"There have been 150,000 fitness apps that have been launched over the past decade - the vast majority of them haven't worked and they have failed because it's like putting a PDF on an app and you're expecting someone to be inspired to use it. I mean, many of them are no better than putting a celebrity DVD on and watching it on your TV."
We've come a long way from the retro workout videos by the likes of Jane Fonda and Olivia Newton-John. McCaig says Fiit is different because it harnesses the latest in wearable technology and is inspired by new trends in the fitness world.
"We've been looking at the industry and looking at what's happening in the boutique studios like Barry's Bootcamp and 1Rebel [both in London]. They've created an amazing experience for people. But it comes at a price: it's £20 or £30 a session, so that expense is not for everyone. But we thought: 'How can we bring this amazing experience into people's homes, levering the technology that exists?' We wanted to look at how we could combine the very best of wearable technology with a really immersive boutique studio experience. That's where Fiit comes in."
And much like successful fitness apps such as running and cycling tracker Strava, McCaig hopes Fiit can build a large international community "to help people feel more motivated to stick to their fitness goals".

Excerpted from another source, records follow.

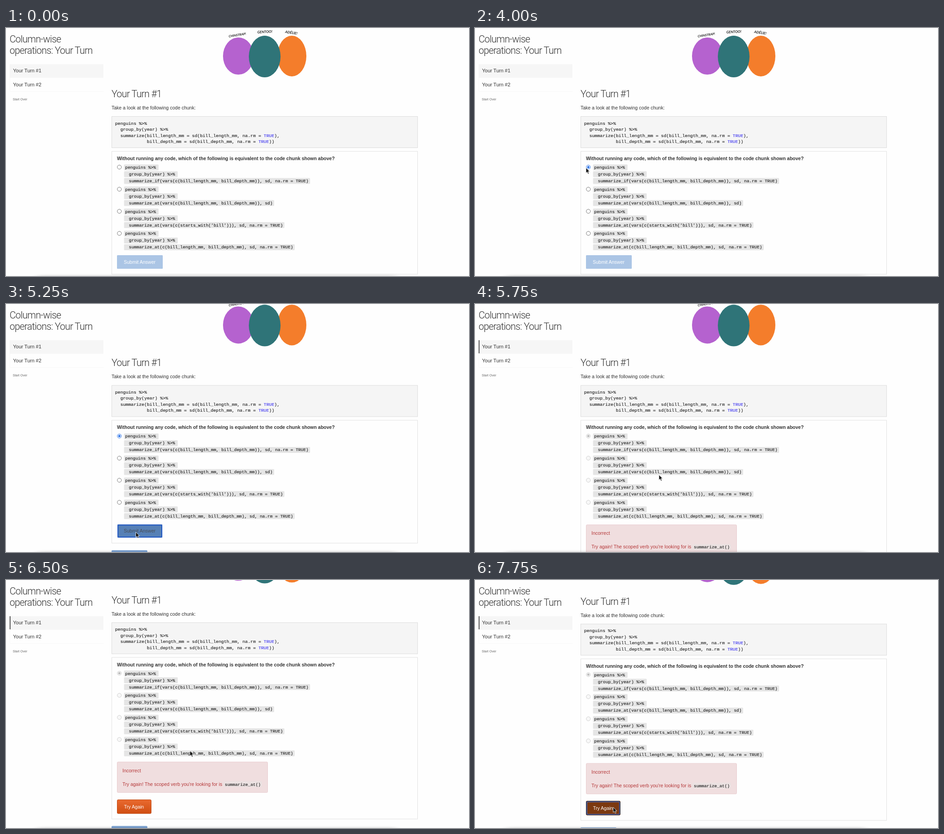
Animation, 1022 px wide and 548 px high, one loop 8000 ms. Source, as an HTML page:

```html
<!DOCTYPE html>
<html lang="en">
<head>
<meta charset="utf-8">
<title>Column-wise operations quiz</title>
<style>
html, body { margin: 0; width: 100%; height: 100%; overflow: hidden; background: #fefefe; }
svg { display: block; width: 1022px; height: 548px; }
text { font: 10.5px "Liberation Sans", Arial, sans-serif; fill: #333; }
.thin { font: 300 21.3px Roboto, sans-serif; letter-spacing: -.75px; }
.nav { font-size: 11px; }
.small { font-size: 7px; fill: #666; }
.bold { font-weight: bold; }
.block, .code { font-family: "Liberation Mono", "Courier New", monospace; fill: #222; stroke: #222; stroke-width: .15px; }
.block { font-size: 9.78px; }
.code { font-size: 9.45px; }
.true { fill: #4038f0; stroke: #4038f0; }
.label { font: italic 700 7.8px Lato, sans-serif; fill: #222; }
.error { fill: #b5393a; }
.white { fill: #fff; }
.line { fill: #fefefe; stroke: #e2e2e2; }
</style>
</head>
<body>
<svg viewBox="0 0 1022 548">
  <defs>
    <linearGradient id="orange" x2="0" y2="1">
      <stop stop-color="#e9692f"/><stop offset="1" stop-color="#d04e12"/>
    </linearGradient>
    <filter id="blur" x="-10%" y="-200%" width="120%" height="500%"><feGaussianBlur stdDeviation="9 3"/></filter>
  </defs>

  <g id="sidebar">
    <text class="thin" x="8" y="32">Column-wise</text>
    <text class="thin" x="8" y="57">operations: Your Turn</text>
    <path d="M8 80h207v30h-207z" fill="#f6f6f6"/>
    <path d="M8.5 110v30.500h206.500" fill="none" stroke="#f2f2f2" stroke-dasharray="1 1"/>
    <path id="active" d="M9 80v29" stroke="#555" stroke-width="2"/>
    <text class="nav" x="15.500" y="98">Your Turn #1</text>
    <text class="nav" x="15.500" y="129">Your Turn #2</text>
    <text class="small" x="15" y="159.500">Start Over</text>
  </g>

  <g id="page">
    <ellipse cx="513" cy="62" rx="34" ry="41" fill="#b562cf"/>
    <ellipse cx="631" cy="62" rx="32" ry="45" fill="#f47d2b"/>
    <ellipse cx="571" cy="63" rx="35" ry="46" fill="#2f7478"/>
    <text class="label" transform="translate(492 21) rotate(-9)" style="font-size:7px">CHINSTRAP!</text>
    <text class="label" transform="translate(555 12) rotate(-3)">GENTOO!</text>
    <text class="label" transform="translate(616 11) rotate(8)">ADÉLIE!</text>

    <text class="thin" x="233" y="153">Your Turn #1</text>
    <text x="233" y="180">Take a look at the following code chunk:</text>
    <rect class="line" x="233.500" y="195.500" width="675" height="69" style="fill:#f5f5f5;stroke:#dcdcdc"/>
    <text class="block" x="240.700" y="213.500">penguins %&gt;%</text>
    <text class="block" x="252.400" y="227">group_by(year) %&gt;%</text>
    <text class="block" x="252.400" y="240.500">summarize(bill_length_mm = sd(bill_length_mm, na.rm = <tspan class="true">TRUE</tspan>),</text>
    <text class="block" x="311" y="254">bill_depth_mm = sd(bill_depth_mm, na.rm = <tspan class="true">TRUE</tspan>))</text>

    <rect id="card" class="line" x="233.500" y="272.500" width="675"/>
    <text class="bold" x="245" y="292">Without running any code, which of the following is equivalent to the code chunk shown above?</text>
    <g id="answers"></g>

    <g id="submit">
      <rect id="submitBox" x="245" y="502" width="101" height="30" rx="1.500"/>
      <g id="focus" fill="none">
        <rect x="245.500" y="502.500" width="100" height="29" stroke="#fefefe"/>
        <rect x="247" y="504" width="97" height="26.500" rx="1" stroke="#1f57c6" stroke-width="2"/>
      </g>
      <text id="submitText" x="260" y="521">Submit Answer</text>
    </g>

    <g id="feedback">
      <rect x="245.500" y="503.500" width="332" height="67.500" rx="2" fill="#f0dedf" stroke="#e8cccf"/>
      <text class="error" x="257" y="526">Incorrect</text>
      <text class="error" x="257" y="556">Try again! The scoped verb you're looking for is</text>
      <rect x="480" y="546" width="85" height="13" rx="2" fill="#ebe1e1"/>
      <text class="code" x="483" y="556">summarize_at()</text>
      <rect x="245.500" y="587" width="75" height="30.500" rx="2" fill="url(#orange)" stroke="#bf4a14"/>
      <rect id="hover" x="245.500" y="587" width="75" height="30.500" rx="2" fill="#b9470f"/>
      <g id="pressed">
        <rect x="245.500" y="587" width="75" height="30.500" rx="2" fill="#7c3910" stroke="#1d1a1a"/>
        <rect x="247" y="588.500" width="72" height="27.500" rx="1" fill="none" stroke="#3a68c8" stroke-width="1.500"/>
      </g>
      <text class="white" x="260.500" y="606">Try Again</text>
    </g>
    <rect id="next" x="233" width="79" height="30" rx="2" fill="#7fa6d6"/>
  </g>

  <path d="M70 549h790v8h-790z" fill="#000" opacity=".3" filter="url(#blur)"/>
  <path id="cursor" d="M0 0v11.500l2.600-2.400 1.900 4.300 2-.9-1.900-4.200h3.600z" fill="#111" stroke="#fff" stroke-width=".8"/>
</svg>
<script>
const $ = id => document.getElementById(id);
const LOOP = 8000;

const calls = [
  "summarize_if(vars(c(bill_length_mm, bill_depth_mm)), sd, na.rm = TRUE)",
  "summarize_at(vars(c(bill_length_mm, bill_depth_mm)), sd)",
  "summarize_at(vars(c(starts_with('bill'))), sd, na.rm = TRUE)",
  "summarize_at(c(bill_length_mm, bill_depth_mm), sd, na.rm = TRUE)"
];

function codeLine(text, x, y, pad) {
  const right = x + text.length * 5.67 + pad;
  return `<rect x="260.500" y="${y - 9.5}" width="${right - 260.5}" height="13" rx="1.500" fill="#e5e5e5"/>` +
    `<text class="code" x="${x}" y="${y}">${text.replace(/>/g, "&gt;")}</text>`;
}

$("answers").innerHTML = calls.map((call, i) => {
  const y = 311 + i * 48.8;
  return `<circle class="ring" cx="250.200" cy="${y - 3.6}" r="4.500"/>` +
    codeLine("penguins %>%", 263, y, 5.7) +
    codeLine("group_by(year) %>%", 271.3, y + 15, 5.7) +
    codeLine(call, 271.3, y + 30, 3);
}).join("") + '<circle id="dot" cx="250.200" cy="307.400" r="2.500"/>';
const rings = document.querySelectorAll(".ring");

// Each entry holds from its time until the next one.
const scrolls = [[0, 0], [4500, 14.3], [4750, 15.6], [6000, 54.8], [6250, 84],
  [6500, 101.4], [6750, 100], [7000, 97.6], [7500, 98.3]];
const pointer = [[0, -50, -50], [1000, 398, 95], [1250, 382, 121], [1500, 357, 168],
  [1750, 294, 249], [2000, 258, 290], [2250, 244, 309], [3750, 245, 309], [4750, 266, 384],
  [5000, 286.5, 504], [5500, 300, 497], [5750, 406, 377.5], [7250, 339, 469.5], [7500, 305, 502]];
const submitFills = [[0, "#abc5e5"], [4250, "#7fa6d6"], [5000, "#5f8cc6"], [5250, "#5680b6"]];

const at = (steps, t) => steps.filter(s => s[0] <= t).pop().slice(1);
const show = (id, on) => $(id).style.display = on ? "" : "none";
const set = (el, attrs) => { for (const k in attrs) el.setAttribute(k, attrs[k]); };

function draw(t) {
  const [scroll] = at(scrolls, t), [x, y] = at(pointer, t), [fill] = at(submitFills, t);
  const answered = t >= 5500, checked = t >= 4000, submitted = t >= 5250;

  set($("page"), { transform: `translate(0 ${-scroll})` });
  set($("cursor"), { transform: `translate(${x} ${y})` });
  set($("submitBox"), { fill });
  $("submitText").style.fill = submitted ? "#484c54" : "#fff";
  show("focus", submitted);

  rings.forEach((ring, i) => {
    const chosen = i === 0 && checked;
    const held = i === 0 && t >= 3750 && !checked;
    set(ring, {
      stroke: answered ? "#cfcfcf" : chosen ? "#2d74e8" : "#777",
      fill: held ? "#ddd" : answered ? "#f8f8f8" : "#fff"
    });
  });
  show("dot", checked);
  set($("dot"), { fill: answered ? "#bdbdbd" : "#2d74e8" });

  show("active", answered);
  show("submit", !answered);
  show("feedback", answered);
  show("hover", t >= 7500);
  show("pressed", t >= 7750);
  set($("card"), { height: answered ? 357 : 271.5 });
  set($("next"), { y: answered ? 645 : 559.5 });
}

const start = performance.now();
function tick() {
  draw((performance.now() - start) % LOOP);
  requestAnimationFrame(tick);
}
tick();
</script>
</body>
</html>
```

I think Fiit has the potential to be a big deal in the fitness industry, and its high production values and large range of trainers and workouts makes it stand out from the pack. And I think I'll continue using it (outdoors) as long as the summer lasts.
But impressive as the instructions are, I don't derive joy from bodyweight exercises or running-on-the-spot cardio. Years ago, I discovered that the type of fitness I loved best was free and could be done anywhere: running. And I went from barely able to cover a kilometre to tackling the Dublin Marathon on four occasions, and reducing the time on each occasion. I'm taking a break from that distance this year, but will be back next year to hopefully break my 3.41 personal best.

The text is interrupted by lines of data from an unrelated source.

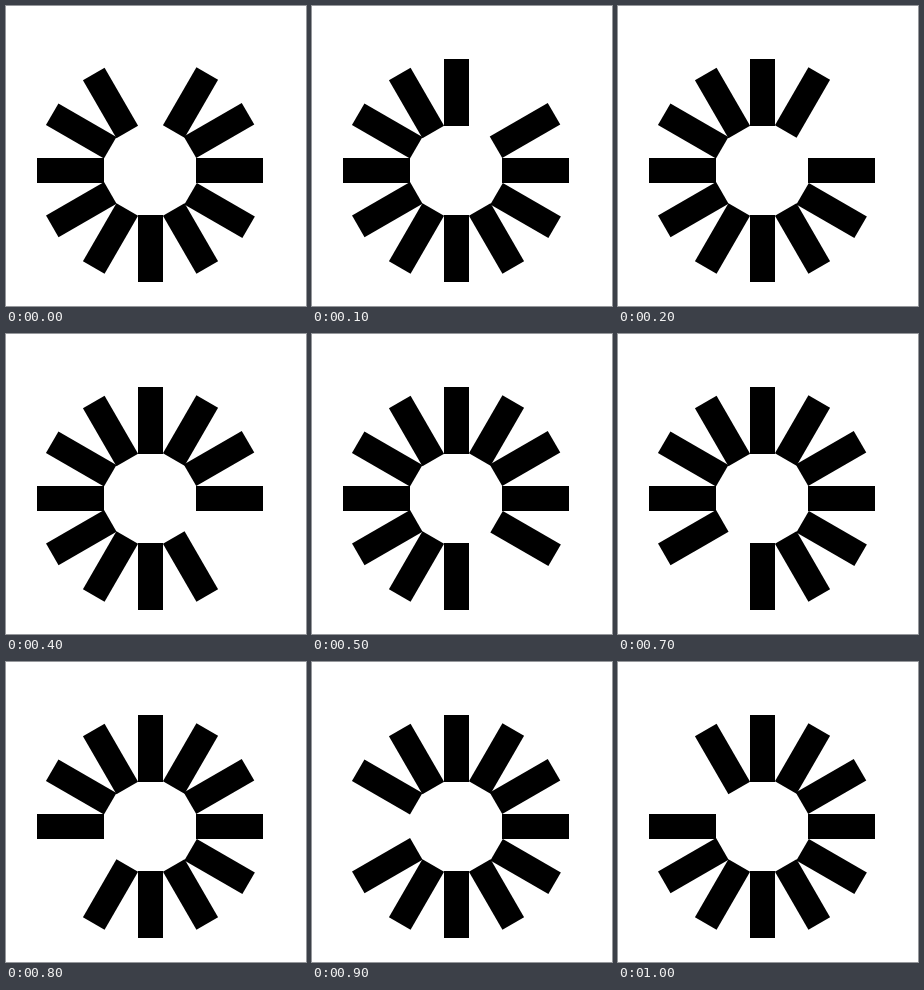
Recreate the animation shown at these times as an HTML page. Size 300 by 300 pixels, loop 1100 ms.

```html
<!DOCTYPE html>
<html lang="en">
<head>
<meta charset="utf-8">
<title>Spinner</title>
<style>
  html, body { margin: 0; width: 100%; height: 100%; overflow: hidden; background: #fff; }
  svg { display: block; width: 300px; height: 300px; }
</style>
</head>
<body>
<svg viewBox="0 0 300 300"></svg>
<script>
const STEP = 100, STEPS = 11;
const LENGTH = 67, WIDTH = 25;

// Centres of the spokes, clockwise from the top, 30 degrees apart.
const centres = [
  [144.5, 86.5], [184.5, 96.5], [213, 124.5], [223.5, 164.5],
  [213.6, 204.5], [184.5, 232.5], [144.5, 242.5], [104.5, 232.5],
  [75.3, 203.7], [64.5, 164.5], [75.2, 125], [104.5, 97]
];

const svg = document.querySelector('svg');
const spokes = centres.map(([x, y], i) => {
  const bar = document.createElementNS(svg.namespaceURI, 'rect');
  const attrs = {
    x: -WIDTH / 2, y: -LENGTH / 2, width: WIDTH, height: LENGTH,
    transform: `translate(${x} ${y}) rotate(${i % 3 ? i * 30 : i * 30 % 180})`
  };
  for (const name in attrs) bar.setAttribute(name, attrs[name]);
  return svg.appendChild(bar);
});

const start = performance.now();

// One spoke is hidden per step; the last spoke always stays.
function draw(now) {
  const hidden = Math.floor(Math.max(0, now - start) / STEP) % STEPS;
  spokes.forEach((bar, i) => {
    bar.style.visibility = i === hidden ? 'hidden' : 'visible';
  });
  requestAnimationFrame(draw);
}
draw(start);
</script>
</body>
</html>
```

Running isn't for everyone - and neither are gyms, whether you're in a warehouse environment sweating profusely to deafening music or standing in front of your TV trying to keep up with the Fiit instructor. Some, like my girlfriend Emma, adore the punishing demands of CrossFit. Others swear by the restorative power of yoga or swimming.
But once you find what works for you, and you stick to it, you're on to a winner. And if working out at home to an immersive app makes you tone up and get fit, great. It'll be money well spent.